Roth conversions are a very big one, because you think about it, if a lot of your savings is in a retirement account, when you withdraw the money at age 59 and a half, or 60, or 70 and a half, whatever it may be, you’ll pay ordinary income taxes on that amount. If you can move some of that to a Roth IRA and have all of that future income, growth, principal be tax-free, that’s a way to mitigate taxes in the future.

Selling inherited real estate is a big one for those that actually inherit real estate because you get a step up in basis. And when you sell the property, there is no current taxation.

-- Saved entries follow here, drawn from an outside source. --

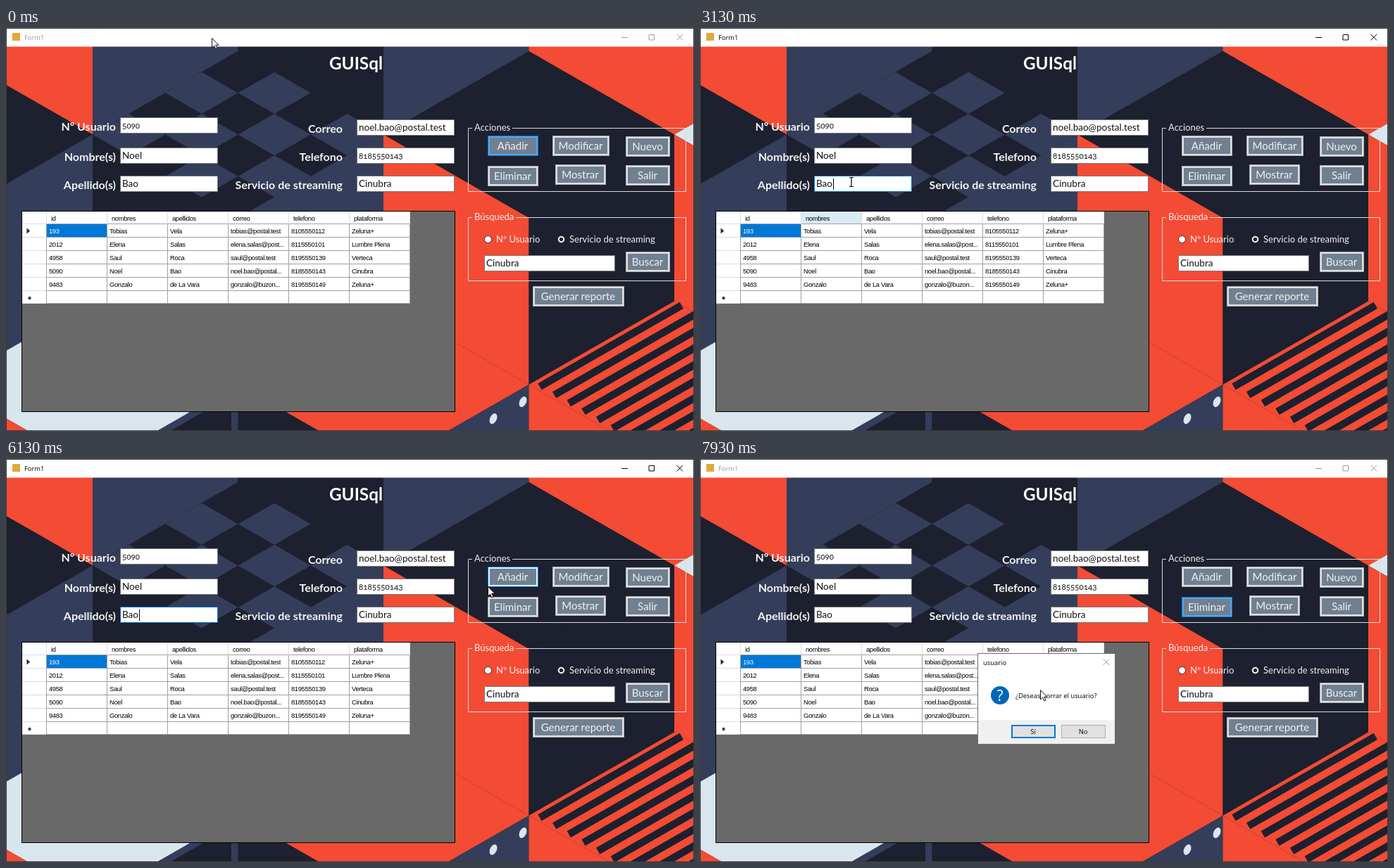
Animation of 977 by 573 pixels, one loop 8 s. Source, as an HTML page:

```html
<!DOCTYPE html>
<html lang="es">
<head>
<meta charset="utf-8">
<title>Form1</title>
<style>
  html, body { margin: 0; width: 100%; height: 100%; overflow: hidden; background: #1d202e; }
  svg { display: block; width: 977px; height: 573px; }
  text { white-space: pre; }
  .form { font-family: Lato, "Open Sans", sans-serif; font-size: 13.5px; font-variant-numeric: oldstyle-nums; }
  .title { font-weight: 700; font-size: 24.3px; fill: #fff; text-anchor: middle; }
  .label { font-weight: 700; font-size: 16px; fill: #f4f4f4; text-anchor: end; }
  .number { font-size: 11.6px; }
  .small { font-size: 13px; fill: #f0f0f0; }
  .face { font-size: 15px; fill: #f0f0f0; text-anchor: middle; }
  .grid { font-family: "Liberation Sans", Arial, sans-serif; font-size: 9.4px; letter-spacing: -.35px; }
  .sys { font-family: "Open Sans", "Noto Sans", sans-serif; font-size: 9.4px; }
  .mid { text-anchor: middle; }
  .mark { font-size: 21px; fill: #fff; }
</style>
</head>
<body>
<svg id="stage" viewBox="0 0 977 573"></svg>
<script>
const RED = '#f34b34', NAVY = '#343d5a', DARK = '#1d202e', PALE = '#d9e6ee', BLUE = '#0078d7';
const out = [];
const add = s => out.push(s);
const poly = (points, fill) => add(`<polygon points="${points.join(' ')}" fill="${fill}"/>`);
const rect = (x, y, w, h, fill, extra = '') =>
  add(`<rect x="${x}" y="${y}" width="${w}" height="${h}" fill="${fill}" ${extra}/>`);
const box = (x, y, w, h, fill, stroke, extra = '') =>
  rect(x + .5, y + .5, w - 1, h - 1, fill, `stroke="${stroke}" ${extra}`);
const text = (x, y, s, cls, extra = '') => add(`<text x="${x}" y="${y}" class="${cls}" ${extra}>${s}</text>`);
const path = (d, stroke, extra = '') => add(`<path d="${d}" fill="none" stroke="${stroke}" ${extra}/>`);

// Wallpaper: cubes on an isometric lattice, each named by its top corner
const at = (i, j) => [123 + 206.5 * i, 33 + 118.5 * j];
function cube(i, j, top, left, right) {
  const west = at(i - 1, j + 1), east = at(i + 1, j + 1), front = at(i, j + 2);
  const foot = at(i, j + 4);
  if (top) poly([at(i, j), east, front, west], top);
  if (left) poly([west, front, foot, at(i - 1, j + 3)], left);
  if (right) poly([east, front, foot, at(i + 1, j + 3)], right);
}
function wallpaper() {
  rect(0, 0, 977, 573, DARK);
  cube(0, -3, DARK, RED, NAVY);
  cube(2, -3, DARK, DARK, NAVY);
  cube(4, -3, RED, RED, RED);
  cube(-1, 0, DARK, DARK, NAVY);
  cube(1, 0, DARK, DARK, NAVY);
  cube(3, 0, DARK, RED, DARK);
  cube(5, 0, PALE, RED, DARK);
  cube(0, 3, PALE, RED, NAVY);
  cube(2, 3, RED, DARK, NAVY);
  cube(4, 3, RED, RED, DARK);

  for (let a = 0; a < 4; a++)
    for (let b = 0; b < 4; b++) {
      const i = 1 + (a - b) / 4, j = (a + b) / 4;
      if ((a + b) % 2) poly([at(i, j), at(i + .25, j + .25), at(i, j + .5), at(i - .25, j + .25)], NAVY);
    }
  poly([at(.954, 4.13), at(.954, 5), at(.1, 5)], DARK);
  for (let k = 0; k < 3; k++) {
    const x = 734 - 42 * k, y = 531.5 + 24 * k;
    add(`<ellipse cx="${x}" cy="${y}" rx="4.8" ry="8" fill="${PALE}" transform="rotate(24 ${x} ${y})"/>`);
  }
  for (let k = .5; k < 10; k++) {
    const from = at(3 + k / 10 + .025, 4 + k / 10 - .025), to = at(4 + k / 10, 3 + k / 10);
    path(`M${from}L${to}`, DARK, 'stroke-width="10.5"');
  }
}

function titleBar() {
  rect(0, 0, 977, 26.5, '#fff');
  rect(9, 7, 11, 11, '#e3a83a');
  add('<g id="caption">');
  text(26, 17, 'Form1', 'sys', 'fill="currentColor"');
  path('M874 13.5H883M913.5 9.5h7v7.5h-7.5v-7.5M952.5 9l8.5 8.5M961 9l-8.5 8.5', 'currentColor');
  add('</g>');
}

const field = (x, y, w, label, value) => ({ x, y, w, h: 23, label, value });
const fields = [
  field(162, 127, 139, 'Nº Usuario', '5090'),
  field(162, 170, 139, 'Nombre(s)', 'Noel'),
  field(162, 210, 139, 'Apellido(s)', 'Bao'),
  field(498, 130, 139, 'Correo', 'noel.bao@postal.test'),
  field(498, 170, 139, 'Telefono', '8185550143'),
  field(498, 210, 139, 'Servicio de streaming', 'Cinubra'),
  field(679, 323, 186, '', 'Cinubra')
];
const button = (x, y, w, label) => ({ x, y, w, h: 29, label });
const buttons = [
  button(684, 153, 72, 'Añadir'), button(776, 153, 81, 'Modificar'), button(880, 154, 63, 'Nuevo'),
  button(684, 196, 72, 'Eliminar'), button(780, 194, 72, 'Mostrar'), button(880, 195, 63, 'Salir'),
  button(880, 318, 63, 'Buscar'), button(748, 367, 130, 'Generar reporte')
];
const ADD = 0, DELETE = 3, SURNAME = 2;

function group(y, h, label, end) {
  path(`M662 ${y}H656.5v${h}H965.5v${-h}H${end}`, '#dcdcdc');
  text(665, y + 3.5, label, 'form small');
}
function form() {
  text(497, 58.5, 'GUISql', 'form title');
  fields.forEach((f, i) => {
    text(f.x < 400 ? 156 : 478, f.y + 18.5, f.label, 'form label');
    box(f.x, f.y, f.w, f.h, '#fff', '#7a7a7a', `id="field${i}"`);
    text(f.x + 3, f.y + 16, f.value, /^\d/.test(f.value) ? 'form number' : 'form', 'fill="#111"');
  });
  rect(189, 214, 1, 16, '#000', 'id="caret"');
  group(142.5, 90, 'Acciones', 719);
  group(269.5, 90, 'Búsqueda', 724);
  for (const [x, label] of [[684.5, 'Nº Usuario'], [788.5, 'Servicio de streaming']]) {
    add(`<circle cx="${x}" cy="300.5" r="5" fill="#fff" stroke="#333"/>`);
    text(x + 11.5, 305, label, 'form small');
  }
  add('<circle cx="788.5" cy="300.5" r="2.7" fill="#222"/>');
  buttons.forEach(({ x, y, w, h, label }, i) => {
    box(x, y, w, h, '#e1e1e1', '#adadad', `id="button${i}"`);
    rect(x + 3, y + 3, w - 6, h - 6, '#708090');
    text(x + w / 2 - .5, y + h / 2 + 5.5, label, 'form face');
  });
}

const rows = [
  'id|nombres|apellidos|correo|telefono|plataforma',
  '193|Tobias|Vela|tobias@postal.test|8105550112|Zeluna+',
  '2012|Elena|Salas|elena.salas@post...|8115550101|Lumbre Plena',
  '4958|Saul|Roca|saul@postal.test|8195550139|Verteca',
  '5090|Noel|Bao|noel.bao@postal...|8185550143|Cinubra',
  '9483|Gonzalo|de La Vara|gonzalo@buzon...|8195550149|Zeluna+'
];
const COL = 86, ROW = 18.9;
function table() {
  box(22, 260, 616, 286, '#696969', '#000');
  rect(23, 261, 551, 131, '#fff');
  rect(144, 261, COL, 18, '#d9ebf5', 'id="header"');
  rect(58, 279, COL, 19, BLUE);
  for (let r = 0; r < 7; r++) {
    const y = Math.round(279 + r * ROW) - .5;
    path(`M58 ${y}H574`, '#a0a0a0');
    path(`M23 ${y}H58`, '#dcdcdc');
  }
  for (let c = 0; c < 7; c++) {
    const x = 57.5 + c * COL;
    path(`M${x} 279V392`, '#a0a0a0');
    path(`M${x} 261V279`, '#dcdcdc');
  }
  rows.forEach((row, r) => row.split('|').forEach((s, c) =>
    text(58 + c * COL + (r ? 3 : 6), 273.5 + r * ROW, s, 'grid', `fill="${r === 1 && !c ? '#fff' : '#000'}"`)));
  poly(['29.5,284.5', '34,288.5', '29.5,292.5'], '#222');
  add('<circle cx="33.5" cy="384" r="2.2" fill="#444"/>');
}

function dialog() {
  add('<g id="dialog">');
  box(394, 276, 196, 130, '#fff', '#6b6b6b');
  rect(395, 371, 194, 34, '#f0f0f0');
  text(402, 293, 'usuario', 'sys');
  path('M572.5 284.5l8.5 8.5M581 284.5l-8.5 8.5', '#999');
  add('<circle cx="426" cy="336" r="13" fill="#0067b8"/>');
  text(426, 343.5, '?', 'sys mid mark');
  text(448, 340, '¿Deseas borrar el usuario?', 'sys');
  rect(443, 379, 61, 17, '#e1e1e1', `stroke="${BLUE}" stroke-width="2"`);
  box(513, 378, 63, 19, '#e1e1e1', '#adadad');
  text(473, 391, 'Sí', 'sys mid');
  text(544, 391, 'No', 'sys mid');
  add('</g>');
}

function cursors() {
  add('<path id="arrow" d="M.5.5V14L3.6 11.1 5.9 16 8 15.1 5.8 10.3H10Z" fill="#fff" stroke="#000" stroke-width=".9"/>');
  path('M-3-6.5H-1L0-5.5 1-6.5H3M0-5.5V5.5M-3 6.5H-1L0 5.5 1 6.5H3', '#000', 'id="beam" stroke-width="1.2"');
}

wallpaper();
titleBar();
form();
table();
dialog();
box(0, 0, 977, 573, 'none', '#3c3c3c');
cursors();
document.getElementById('stage').innerHTML = out.join('');
const $ = id => document.getElementById(id);

// Pointer stops: arrival in seconds, x, y, rest in seconds
const stops = [
  [0, 292, 14, .53], [.85, 404, 230], [1.13, 250, 440], [1.27, 92, 380], [1.4, 160, 300],
  [1.6, 330, 428], [1.75, 430, 340], [2.13, 200, 205], [2.46, 243, 143, .34], [3, 215, 219, .26],
  [3.5, 480, 250], [3.866, 743, 175], [4.4, 928, 180], [5, 829, 211], [5.4, 730, 221],
  [5.8, 715, 212, .13], [6.133, 684, 181], [6.45, 750, 253], [6.733, 707, 212, .4],
  [7.53, 707, 186, .07], [7.93, 483, 328, .07]
];
const track = stops.flatMap(([s, x, y, rest]) => rest ? [[s, x, y], [s + rest, x, y]] : [[s, x, y]]);
const rate = (i, axis) => (track[i + 1][axis] - track[i][axis]) / (track[i + 1][0] - track[i][0]);

// Smooth through the stops without overshoot
function slope(i, axis) {
  if (!track[i - 1] || !track[i + 1]) return 0;
  const a = rate(i - 1, axis), b = rate(i, axis);
  return a * b > 0 ? 2 * a * b / (a + b) : 0;
}
function pointer(s) {
  let i = 0;
  while (i < track.length - 2 && track[i + 1][0] <= s) i++;
  const p = track[i], q = track[i + 1], span = q[0] - p[0];
  const u = Math.min(1, (s - p[0]) / span), v = 1 - u;
  return [1, 2].map(a => p[a] * v * v * (1 + 2 * u) + q[a] * u * u * (1 + 2 * v)
    + span * u * v * (slope(i, a) * v - slope(i + 1, a) * u));
}

const show = (id, on) => $(id).setAttribute('visibility', on ? 'visible' : 'hidden');
const inside = (b, x, y) => x >= b.x - .5 && x < b.x + b.w && y >= b.y && y < b.y + b.h;

const TICK = 1000 / 15;
function draw(now) {
  const t = Math.floor(now % 8000 / TICK + .1) * TICK;
  const [x, y] = pointer(t / 1000);
  const asking = t >= 7130;
  const active = t >= 2530 && !asking;
  const typing = t >= 2930 && !asking;
  const focus = asking ? DELETE : typing ? -1 : ADD;

  $('caption').style.color = active ? '#000' : '#999';
  show('dialog', asking);
  show('header', t >= 2000 && t < 3400);
  show('caret', typing && Math.floor((t - 2800) / 530) % 2 === 0);

  let beam = false;
  fields.forEach((f, i) => {
    const over = !asking && inside(f, x, y);
    beam = beam || over;
    $('field' + i).setAttribute('stroke', typing && i === SURNAME ? BLUE : over ? '#333' : '#7a7a7a');
  });
  buttons.forEach((b, i) => {
    const over = !asking && inside(b, x, y), el = $('button' + i);
    el.setAttribute('stroke', over || i === focus ? BLUE : '#adadad');
    el.setAttribute('fill', i === focus ? '#5aa5e6' : over ? '#e5f1fb' : '#e1e1e1');
  });

  show('arrow', !beam);
  show('beam', beam);
  const place = `translate(${x.toFixed(1)} ${y.toFixed(1)})`;
  $('arrow').setAttribute('transform', place);
  $('beam').setAttribute('transform', place);
}

const start = performance.now();
function loop() {
  draw(performance.now() - start);
  requestAnimationFrame(loop);
}
loop();
</script>
</body>
</html>
```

Donor-advised funds. This is probably one of the single biggest and best strategies available for high-income people because it allows you to take your charitable deductions, maybe bunch them all together. You just simply put some money into a fund, and the year that you put the money in the fund, it becomes a tax deduction. So you might want to do that during high-income years, and then you have a fund that you can manage yourself, and divvy out to charities of your choice as you see fit in future years.

Qualified charitable distributions is another big one if you’re over 70 and a half. There’s a way to go ahead and have your charitable deductions coming right out of your IRA, directly to charity. It counts as your required minimum distribution, and you don’t have to count it as income.

Investing in real estate. For those that like real estate, this is a great way to save money in taxes because of depreciation. Depreciation is just the ability to write off a piece of the property each and every year. And that gives you a phantom deduction that allows much of your income to be tax-free.

And finally, new for 2018 is the section 199a deduction. This is where, if you have a small business, or you own rental real estate, you may be able to deduct up to 20% of the profits on that as a deduction, thereby reducing your taxes quite a bit.